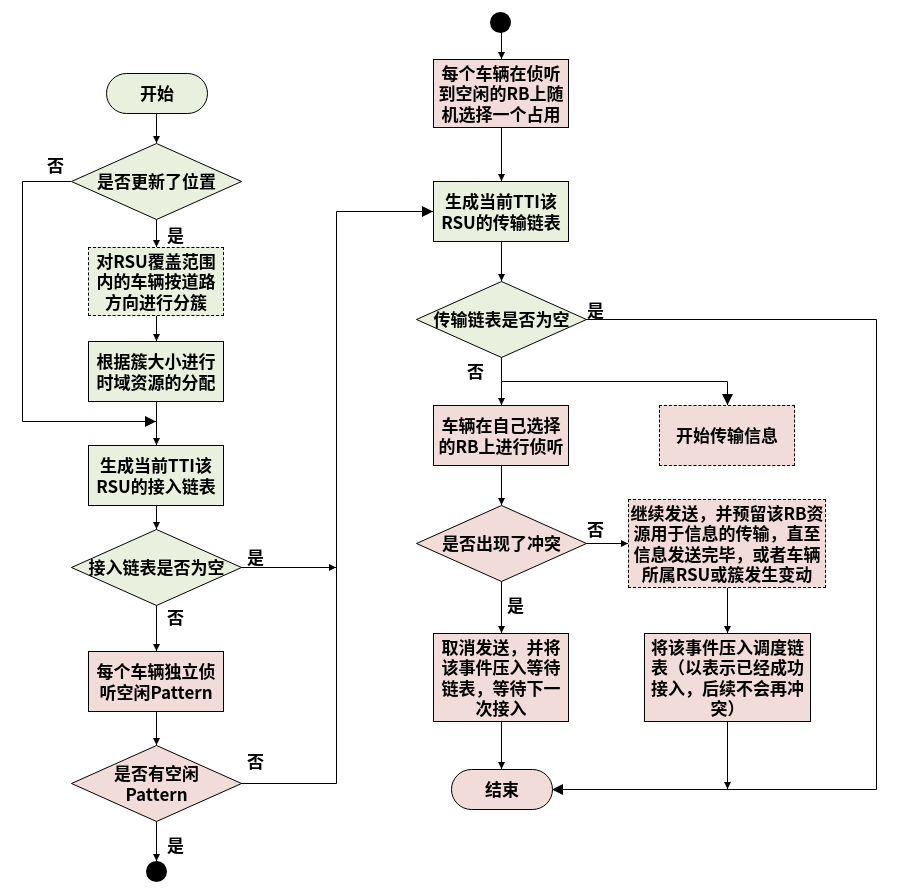
<!DOCTYPE html>
<html lang="zh-CN">
<head>
<meta charset="utf-8">
<title>车辆资源接入与传输流程图</title>
<style>
:root {
  --green: #e9f0dd;
  --pink: #f1dcda;
  --ink: #000;
  --paper: #fff;
}
* { box-sizing: border-box; }
html, body { margin: 0; overflow: hidden; background: var(--paper); }
.flowchart {
  position: relative;
  width: 901px;
  height: 894px;
  overflow: hidden;
  background: var(--paper);
  color: var(--ink);
  font: 700 17px/20.5px "Noto Sans CJK SC", "Noto Sans CJK JP", sans-serif;
}
.connectors { position: absolute; left: 0; top: 0; display: block; }
.connectors .line { fill: none; stroke: var(--ink); stroke-width: 1; }
.connectors .small { marker-end: url(#arrow-small); }
.connectors .large { marker-end: url(#arrow-large); }
.shape-green { fill: var(--green); stroke: var(--ink); }
.shape-pink { fill: var(--pink); stroke: var(--ink); }
.node {
  position: absolute;
  display: flex;
  align-items: center;
  justify-content: center;
  text-align: center;
  white-space: nowrap;
}
.step { width: 136px; border: 1px solid var(--ink); }
.optional { border-style: dashed; }
.terminal { width: 102px; height: 41px; border: 1px solid var(--ink); border-radius: 21px; }
.decision { width: 171px; height: 77px; }
.green { background: var(--green); }
.pink { background: var(--pink); }
.h2 { height: 61px; }
.h3 { height: 69px; }
.h4 { height: 89px; }
.access { left: 88px; }
.access.decision { left: 71px; }
.access.terminal { left: 106px; }
.transmit { left: 433px; }
.transmit.decision { left: 416px; }
.transmit.terminal { left: 451px; }
.branch { position: absolute; width: 17px; height: 20px; line-height: 20px; }
</style>
</head>
<body>
<main class="flowchart">
  <svg class="connectors" width="901" height="894" viewBox="0 0 901 894" aria-hidden="true">
    <defs>
      <marker id="arrow-small" markerUnits="userSpaceOnUse" markerWidth="8" markerHeight="8" refX="7" refY="4" orient="auto">
        <polygon points="0,0.5 7,4 0,7.5"/>
      </marker>
      <marker id="arrow-large" markerUnits="userSpaceOnUse" markerWidth="12" markerHeight="12" refX="11" refY="6" orient="auto">
        <polygon points="0,0.5 11,6 0,11.5"/>
      </marker>
      <polygon id="diamond" points="0,38 85,0 170,38 85,76"/>
    </defs>

    <g id="access-lines">
      <path class="line small" d="M156.5 113V143"/>
      <path class="line small" d="M156.5 219V247"/>
      <path class="line small" d="M156.5 316V341"/>
      <path class="line small" d="M156.5 402V445"/>
      <path class="line small" d="M156.5 506V529"/>
      <path class="line small" d="M156.5 605V651"/>
      <path class="line small" d="M156.5 712V745"/>
      <path class="line small" d="M156.5 821V861"/>
      <path class="line large" d="M71 181.5H22.5V421.5H156"/>
      <path class="line small" d="M241 567.5H336"/>
      <path class="line large" d="M241 783.5H336.5V211.5H433"/>
    </g>

    <g id="transmit-lines">
      <path class="line small" d="M501.5 32V59"/>
      <path class="line small" d="M501.5 128V181"/>
      <path class="line small" d="M501.5 242V281"/>
      <path class="line small" d="M501.5 357V405"/>
      <path class="line small" d="M501.5 466V505"/>
      <path class="line small" d="M501.5 581V633"/>
      <path class="line small" d="M501.5 722V769"/>
      <path class="line large" d="M501.5 381.5H727.5V405"/>
      <path class="line small" d="M586 543.5H628"/>
      <path class="line small" d="M727.5 588V633"/>
      <path class="line small" d="M727.5 722V789"/>
      <path class="line large" d="M586 319.5H876.5V789.5H552"/>
    </g>

    <g id="decision-shapes">
      <use href="#diamond" class="shape-green" x="71.5" y="143.5"/>
      <use href="#diamond" class="shape-green" x="71.5" y="529.5"/>
      <use href="#diamond" class="shape-pink" x="71.5" y="745.5"/>
      <use href="#diamond" class="shape-green" x="416.5" y="281.5"/>
      <use href="#diamond" class="shape-pink" x="416.5" y="505.5"/>
    </g>

    <circle id="access-exit" cx="156.5" cy="871.5" r="10.5"/>
    <circle id="transmit-entry" cx="500.5" cy="22.5" r="10.5"/>
  </svg>

  <section aria-label="接入流程">
    <div class="node terminal access green" style="top:73px">开始</div>
    <div class="node decision access" style="top:143px">是否更新了位置</div>
    <div class="node step optional access green h3" style="top:247px">对RSU覆盖范围<br>内的车辆按道路<br>方向进行分簇</div>
    <div class="node step access green h2" style="top:341px">根据簇大小进行<br>时域资源的分配</div>
    <div class="node step access green h2" style="top:445px">生成当前TTI该<br>RSU的接入链表</div>
    <div class="node decision access" style="top:529px">接入链表是否为空</div>
    <div class="node step access pink h2" style="top:651px">每个车辆独立侦<br>听空闲Pattern</div>
    <div class="node decision access" style="top:745px">是否有空闲<br>Pattern</div>

    <span class="branch" style="left:47px;top:155px">否</span>
    <span class="branch" style="left:167px;top:225px">是</span>
    <span class="branch" style="left:247px;top:547px">是</span>
    <span class="branch" style="left:167px;top:607px">否</span>
    <span class="branch" style="left:247px;top:751px">否</span>
    <span class="branch" style="left:167px;top:835px">是</span>
  </section>

  <section aria-label="传输流程">
    <div class="node step transmit pink h3" style="top:59px">每个车辆在侦听<br>到空闲的RB上随<br>机选择一个占用</div>
    <div class="node step transmit green h2" style="top:181px">生成当前TTI该<br>RSU的传输链表</div>
    <div class="node decision transmit" style="top:281px">传输链表是否为空</div>
    <div class="node step transmit pink h2" style="top:405px">车辆在自己选择<br>的RB上进行侦听</div>
    <div class="node decision transmit" style="top:505px">是否出现了冲突</div>
    <div class="node step transmit pink h4" style="top:633px">取消发送，并将<br>该事件压入等待<br>链表，等待下一<br>次接入</div>
    <div class="node terminal transmit pink" style="top:769px">结束</div>

    <div class="node step optional pink h2" style="left:659px;top:405px">开始传输信息</div>
    <div class="node step optional pink h4" style="left:628px;top:499px;width:198px">继续发送，并预留该RB资<br>源用于信息的传输，直至<br>信息发送完毕，或者车辆<br>所属RSU或簇发生变动</div>
    <div class="node step pink h4" style="left:644px;top:633px;width:167px">将该事件压入调度链<br>表（以表示已经成功<br>接入，后续不会再冲<br>突）</div>

    <span class="branch" style="left:587px;top:300px">是</span>
    <span class="branch" style="left:467px;top:361px">否</span>
    <span class="branch" style="left:587px;top:519px">否</span>
    <span class="branch" style="left:507px;top:595px">是</span>
  </section>
</main>
</body>
</html>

* * * *

Work instructions ▸ Repeat the listing verbatim. Skip the pictures.

Written solution ▸
<!DOCTYPE html>
<html lang="zh-CN">
<head>
<meta charset="utf-8">
<title>车辆资源接入与传输流程图</title>
<style>
:root {
  --green: #e9f0dd;
  --pink: #f1dcda;
  --ink: #000;
  --paper: #fff;
}
* { box-sizing: border-box; }
html, body { margin: 0; overflow: hidden; background: var(--paper); }
.flowchart {
  position: relative;
  width: 901px;
  height: 894px;
  overflow: hidden;
  background: var(--paper);
  color: var(--ink);
  font: 700 17px/20.5px "Noto Sans CJK SC", "Noto Sans CJK JP", sans-serif;
}
.connectors { position: absolute; left: 0; top: 0; display: block; }
.connectors .line { fill: none; stroke: var(--ink); stroke-width: 1; }
.connectors .small { marker-end: url(#arrow-small); }
.connectors .large { marker-end: url(#arrow-large); }
.shape-green { fill: var(--green); stroke: var(--ink); }
.shape-pink { fill: var(--pink); stroke: var(--ink); }
.node {
  position: absolute;
  display: flex;
  align-items: center;
  justify-content: center;
  text-align: center;
  white-space: nowrap;
}
.step { width: 136px; border: 1px solid var(--ink); }
.optional { border-style: dashed; }
.terminal { width: 102px; height: 41px; border: 1px solid var(--ink); border-radius: 21px; }
.decision { width: 171px; height: 77px; }
.green { background: var(--green); }
.pink { background: var(--pink); }
.h2 { height: 61px; }
.h3 { height: 69px; }
.h4 { height: 89px; }
.access { left: 88px; }
.access.decision { left: 71px; }
.access.terminal { left: 106px; }
.transmit { left: 433px; }
.transmit.decision { left: 416px; }
.transmit.terminal { left: 451px; }
.branch { position: absolute; width: 17px; height: 20px; line-height: 20px; }
</style>
</head>
<body>
<main class="flowchart">
  <svg class="connectors" width="901" height="894" viewBox="0 0 901 894" aria-hidden="true">
    <defs>
      <marker id="arrow-small" markerUnits="userSpaceOnUse" markerWidth="8" markerHeight="8" refX="7" refY="4" orient="auto">
        <polygon points="0,0.5 7,4 0,7.5"/>
      </marker>
      <marker id="arrow-large" markerUnits="userSpaceOnUse" markerWidth="12" markerHeight="12" refX="11" refY="6" orient="auto">
        <polygon points="0,0.5 11,6 0,11.5"/>
      </marker>
      <polygon id="diamond" points="0,38 85,0 170,38 85,76"/>
    </defs>

    <g id="access-lines">
      <path class="line small" d="M156.5 113V143"/>
      <path class="line small" d="M156.5 219V247"/>
      <path class="line small" d="M156.5 316V341"/>
      <path class="line small" d="M156.5 402V445"/>
      <path class="line small" d="M156.5 506V529"/>
      <path class="line small" d="M156.5 605V651"/>
      <path class="line small" d="M156.5 712V745"/>
      <path class="line small" d="M156.5 821V861"/>
      <path class="line large" d="M71 181.5H22.5V421.5H156"/>
      <path class="line small" d="M241 567.5H336"/>
      <path class="line large" d="M241 783.5H336.5V211.5H433"/>
    </g>

    <g id="transmit-lines">
      <path class="line small" d="M501.5 32V59"/>
      <path class="line small" d="M501.5 128V181"/>
      <path class="line small" d="M501.5 242V281"/>
      <path class="line small" d="M501.5 357V405"/>
      <path class="line small" d="M501.5 466V505"/>
      <path class="line small" d="M501.5 581V633"/>
      <path class="line small" d="M501.5 722V769"/>
      <path class="line large" d="M501.5 381.5H727.5V405"/>
      <path class="line small" d="M586 543.5H628"/>
      <path class="line small" d="M727.5 588V633"/>
      <path class="line small" d="M727.5 722V789"/>
      <path class="line large" d="M586 319.5H876.5V789.5H552"/>
    </g>

    <g id="decision-shapes">
      <use href="#diamond" class="shape-green" x="71.5" y="143.5"/>
      <use href="#diamond" class="shape-green" x="71.5" y="529.5"/>
      <use href="#diamond" class="shape-pink" x="71.5" y="745.5"/>
      <use href="#diamond" class="shape-green" x="416.5" y="281.5"/>
      <use href="#diamond" class="shape-pink" x="416.5" y="505.5"/>
    </g>

    <circle id="access-exit" cx="156.5" cy="871.5" r="10.5"/>
    <circle id="transmit-entry" cx="500.5" cy="22.5" r="10.5"/>
  </svg>

  <section aria-label="接入流程">
    <div class="node terminal access green" style="top:73px">开始</div>
    <div class="node decision access" style="top:143px">是否更新了位置</div>
    <div class="node step optional access green h3" style="top:247px">对RSU覆盖范围<br>内的车辆按道路<br>方向进行分簇</div>
    <div class="node step access green h2" style="top:341px">根据簇大小进行<br>时域资源的分配</div>
    <div class="node step access green h2" style="top:445px">生成当前TTI该<br>RSU的接入链表</div>
    <div class="node decision access" style="top:529px">接入链表是否为空</div>
    <div class="node step access pink h2" style="top:651px">每个车辆独立侦<br>听空闲Pattern</div>
    <div class="node decision access" style="top:745px">是否有空闲<br>Pattern</div>

    <span class="branch" style="left:47px;top:155px">否</span>
    <span class="branch" style="left:167px;top:225px">是</span>
    <span class="branch" style="left:247px;top:547px">是</span>
    <span class="branch" style="left:167px;top:607px">否</span>
    <span class="branch" style="left:247px;top:751px">否</span>
    <span class="branch" style="left:167px;top:835px">是</span>
  </section>

  <section aria-label="传输流程">
    <div class="node step transmit pink h3" style="top:59px">每个车辆在侦听<br>到空闲的RB上随<br>机选择一个占用</div>
    <div class="node step transmit green h2" style="top:181px">生成当前TTI该<br>RSU的传输链表</div>
    <div class="node decision transmit" style="top:281px">传输链表是否为空</div>
    <div class="node step transmit pink h2" style="top:405px">车辆在自己选择<br>的RB上进行侦听</div>
    <div class="node decision transmit" style="top:505px">是否出现了冲突</div>
    <div class="node step transmit pink h4" style="top:633px">取消发送，并将<br>该事件压入等待<br>链表，等待下一<br>次接入</div>
    <div class="node terminal transmit pink" style="top:769px">结束</div>

    <div class="node step optional pink h2" style="left:659px;top:405px">开始传输信息</div>
    <div class="node step optional pink h4" style="left:628px;top:499px;width:198px">继续发送，并预留该RB资<br>源用于信息的传输，直至<br>信息发送完毕，或者车辆<br>所属RSU或簇发生变动</div>
    <div class="node step pink h4" style="left:644px;top:633px;width:167px">将该事件压入调度链<br>表（以表示已经成功<br>接入，后续不会再冲<br>突）</div>

    <span class="branch" style="left:587px;top:300px">是</span>
    <span class="branch" style="left:467px;top:361px">否</span>
    <span class="branch" style="left:587px;top:519px">否</span>
    <span class="branch" style="left:507px;top:595px">是</span>
  </section>
</main>
</body>
</html>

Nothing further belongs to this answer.